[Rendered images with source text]
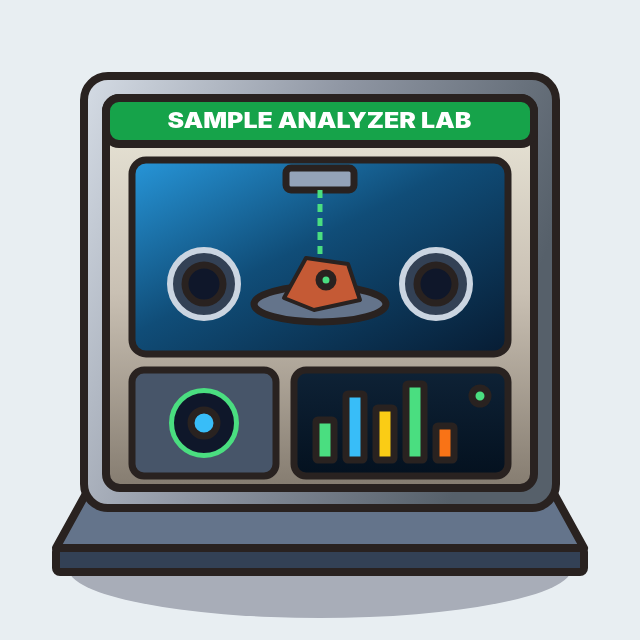
<!DOCTYPE html>
<html lang="en">
<head>
<meta charset="utf-8">
<title>Sample Analyzer Lab</title>
<style>
:root {
  --paper: #e8eef2;
  --ink: #292220;
  --shadow: #a8adb8;
  --slate: #64748b;
  --slate-dark: #334155;
  --panel: #475569;
  --night: #0f172a;
  --silver: #cbd5e1;
  --banner: #16a34a;
  --green: #4ade80;
  --blue: #38bdf8;
  --yellow: #facc15;
  --orange: #f97316;
  --rock: #c55a35;
}
html, body { margin: 0; background: var(--paper); overflow: hidden; }
svg { display: block; width: 640px; height: 640px; }
.outlined { stroke: var(--ink); stroke-width: 7; stroke-linejoin: round; }
.heavy { stroke-width: 8; }
.title { font: 900 21px Inter, "Open Sans", sans-serif; fill: #fff; text-anchor: middle; }
</style>
</head>
<body>
<svg viewBox="0 0 640 640" role="img" aria-label="Sample analyzer machine scanning a rock">
  <defs>
    <linearGradient id="metal" x1="0" y1="0" x2="1" y2=".35">
      <stop offset="0" stop-color="#d5dce5"/>
      <stop offset=".5" stop-color="#8f96a3"/>
      <stop offset="1" stop-color="#56606a"/>
    </linearGradient>
    <linearGradient id="faceplate" x1="0" y1="0" x2="0" y2="1">
      <stop offset="0" stop-color="#ebe8da"/>
      <stop offset=".5" stop-color="#c9c0b3"/>
      <stop offset="1" stop-color="#857c70"/>
    </linearGradient>
    <linearGradient id="chamber" x1="0" y1="0" x2="1" y2="1">
      <stop offset="0" stop-color="#2796d9"/>
      <stop offset=".45" stop-color="#104d78"/>
      <stop offset="1" stop-color="#071c33"/>
    </linearGradient>
    <linearGradient id="display" x1="0" y1="0" x2="0" y2="1">
      <stop offset="0" stop-color="#0e2236"/>
      <stop offset="1" stop-color="#04111f"/>
    </linearGradient>
    <g id="porthole">
      <circle r="34" fill="var(--slate-dark)" stroke="var(--silver)" stroke-width="6"/>
      <circle class="outlined" r="19" fill="var(--night)"/>
    </g>
  </defs>

  <rect width="640" height="640" fill="var(--paper)"/>
  <ellipse cx="320" cy="568" rx="252" ry="50" fill="var(--shadow)"/>

  <g id="base" class="outlined heavy">
    <polygon points="88,490 552,490 584,548 56,548" fill="var(--slate)"/>
    <rect x="56" y="548" width="528" height="24" rx="4" fill="var(--slate-dark)"/>
  </g>

  <g id="housing" class="outlined heavy">
    <rect x="84" y="76" width="472" height="432" rx="24" fill="url(#metal)"/>
    <rect x="106" y="98" width="428" height="390" rx="14" fill="url(#faceplate)"/>
    <rect x="106" y="98" width="428" height="46" rx="13" fill="var(--banner)"/>
  </g>
  <text class="title" x="319.5" y="128" textLength="304" lengthAdjust="spacingAndGlyphs">SAMPLE ANALYZER LAB</text>

  <g id="scan-chamber">
    <rect class="outlined" x="132" y="160" width="376" height="194" rx="14" fill="url(#chamber)"/>
    <use href="#porthole" x="204" y="284"/>
    <use href="#porthole" x="436" y="284"/>
    <rect class="outlined" x="286" y="168" width="68" height="22" rx="5" fill="#94a3b8"/>
    <ellipse class="outlined" cx="320" cy="304" rx="66" ry="18" fill="var(--slate)"/>
    <path d="M320 190V260" stroke="var(--green)" stroke-width="5" stroke-dasharray="8 6"/>
    <polygon points="306,258 348,264 360,300 314,310 284,298" fill="var(--rock)" stroke="var(--ink)" stroke-width="4" stroke-linejoin="round"/>
    <circle class="outlined" cx="326" cy="280" r="7" fill="var(--green)"/>
  </g>

  <g id="dial-panel">
    <rect class="outlined" x="132" y="370" width="144" height="106" rx="12" fill="var(--panel)"/>
    <circle cx="204" cy="423" r="32.5" fill="var(--night)" stroke="var(--green)" stroke-width="5"/>
    <circle class="outlined" cx="204" cy="423" r="13" fill="var(--blue)"/>
  </g>

  <g id="chart-panel" class="outlined">
    <rect x="294" y="370" width="214" height="106" rx="12" fill="url(#display)"/>
    <rect x="316" y="420" width="18" height="40" rx="2" fill="var(--green)"/>
    <rect x="346" y="394" width="18" height="66" rx="2" fill="var(--blue)"/>
    <rect x="376" y="408" width="18" height="52" rx="2" fill="var(--yellow)"/>
    <rect x="406" y="384" width="18" height="76" rx="2" fill="var(--green)"/>
    <rect x="436" y="426" width="18" height="34" rx="2" fill="var(--orange)"/>
    <circle cx="480" cy="396" r="8" fill="var(--green)"/>
  </g>
</svg>
</body>
</html>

Problem to work on:
The records need to be restated word for word, minus any images.

Output for this task:
<!DOCTYPE html>
<html lang="en">
<head>
<meta charset="utf-8">
<title>Sample Analyzer Lab</title>
<style>
:root {
  --paper: #e8eef2;
  --ink: #292220;
  --shadow: #a8adb8;
  --slate: #64748b;
  --slate-dark: #334155;
  --panel: #475569;
  --night: #0f172a;
  --silver: #cbd5e1;
  --banner: #16a34a;
  --green: #4ade80;
  --blue: #38bdf8;
  --yellow: #facc15;
  --orange: #f97316;
  --rock: #c55a35;
}
html, body { margin: 0; background: var(--paper); overflow: hidden; }
svg { display: block; width: 640px; height: 640px; }
.outlined { stroke: var(--ink); stroke-width: 7; stroke-linejoin: round; }
.heavy { stroke-width: 8; }
.title { font: 900 21px Inter, "Open Sans", sans-serif; fill: #fff; text-anchor: middle; }
</style>
</head>
<body>
<svg viewBox="0 0 640 640" role="img" aria-label="Sample analyzer machine scanning a rock">
  <defs>
    <linearGradient id="metal" x1="0" y1="0" x2="1" y2=".35">
      <stop offset="0" stop-color="#d5dce5"/>
      <stop offset=".5" stop-color="#8f96a3"/>
      <stop offset="1" stop-color="#56606a"/>
    </linearGradient>
    <linearGradient id="faceplate" x1="0" y1="0" x2="0" y2="1">
      <stop offset="0" stop-color="#ebe8da"/>
      <stop offset=".5" stop-color="#c9c0b3"/>
      <stop offset="1" stop-color="#857c70"/>
    </linearGradient>
    <linearGradient id="chamber" x1="0" y1="0" x2="1" y2="1">
      <stop offset="0" stop-color="#2796d9"/>
      <stop offset=".45" stop-color="#104d78"/>
      <stop offset="1" stop-color="#071c33"/>
    </linearGradient>
    <linearGradient id="display" x1="0" y1="0" x2="0" y2="1">
      <stop offset="0" stop-color="#0e2236"/>
      <stop offset="1" stop-color="#04111f"/>
    </linearGradient>
    <g id="porthole">
      <circle r="34" fill="var(--slate-dark)" stroke="var(--silver)" stroke-width="6"/>
      <circle class="outlined" r="19" fill="var(--night)"/>
    </g>
  </defs>

  <rect width="640" height="640" fill="var(--paper)"/>
  <ellipse cx="320" cy="568" rx="252" ry="50" fill="var(--shadow)"/>

  <g id="base" class="outlined heavy">
    <polygon points="88,490 552,490 584,548 56,548" fill="var(--slate)"/>
    <rect x="56" y="548" width="528" height="24" rx="4" fill="var(--slate-dark)"/>
  </g>

  <g id="housing" class="outlined heavy">
    <rect x="84" y="76" width="472" height="432" rx="24" fill="url(#metal)"/>
    <rect x="106" y="98" width="428" height="390" rx="14" fill="url(#faceplate)"/>
    <rect x="106" y="98" width="428" height="46" rx="13" fill="var(--banner)"/>
  </g>
  <text class="title" x="319.5" y="128" textLength="304" lengthAdjust="spacingAndGlyphs">SAMPLE ANALYZER LAB</text>

  <g id="scan-chamber">
    <rect class="outlined" x="132" y="160" width="376" height="194" rx="14" fill="url(#chamber)"/>
    <use href="#porthole" x="204" y="284"/>
    <use href="#porthole" x="436" y="284"/>
    <rect class="outlined" x="286" y="168" width="68" height="22" rx="5" fill="#94a3b8"/>
    <ellipse class="outlined" cx="320" cy="304" rx="66" ry="18" fill="var(--slate)"/>
    <path d="M320 190V260" stroke="var(--green)" stroke-width="5" stroke-dasharray="8 6"/>
    <polygon points="306,258 348,264 360,300 314,310 284,298" fill="var(--rock)" stroke="var(--ink)" stroke-width="4" stroke-linejoin="round"/>
    <circle class="outlined" cx="326" cy="280" r="7" fill="var(--green)"/>
  </g>

  <g id="dial-panel">
    <rect class="outlined" x="132" y="370" width="144" height="106" rx="12" fill="var(--panel)"/>
    <circle cx="204" cy="423" r="32.5" fill="var(--night)" stroke="var(--green)" stroke-width="5"/>
    <circle class="outlined" cx="204" cy="423" r="13" fill="var(--blue)"/>
  </g>

  <g id="chart-panel" class="outlined">
    <rect x="294" y="370" width="214" height="106" rx="12" fill="url(#display)"/>
    <rect x="316" y="420" width="18" height="40" rx="2" fill="var(--green)"/>
    <rect x="346" y="394" width="18" height="66" rx="2" fill="var(--blue)"/>
    <rect x="376" y="408" width="18" height="52" rx="2" fill="var(--yellow)"/>
    <rect x="406" y="384" width="18" height="76" rx="2" fill="var(--green)"/>
    <rect x="436" y="426" width="18" height="34" rx="2" fill="var(--orange)"/>
    <circle cx="480" cy="396" r="8" fill="var(--green)"/>
  </g>
</svg>
</body>
</html>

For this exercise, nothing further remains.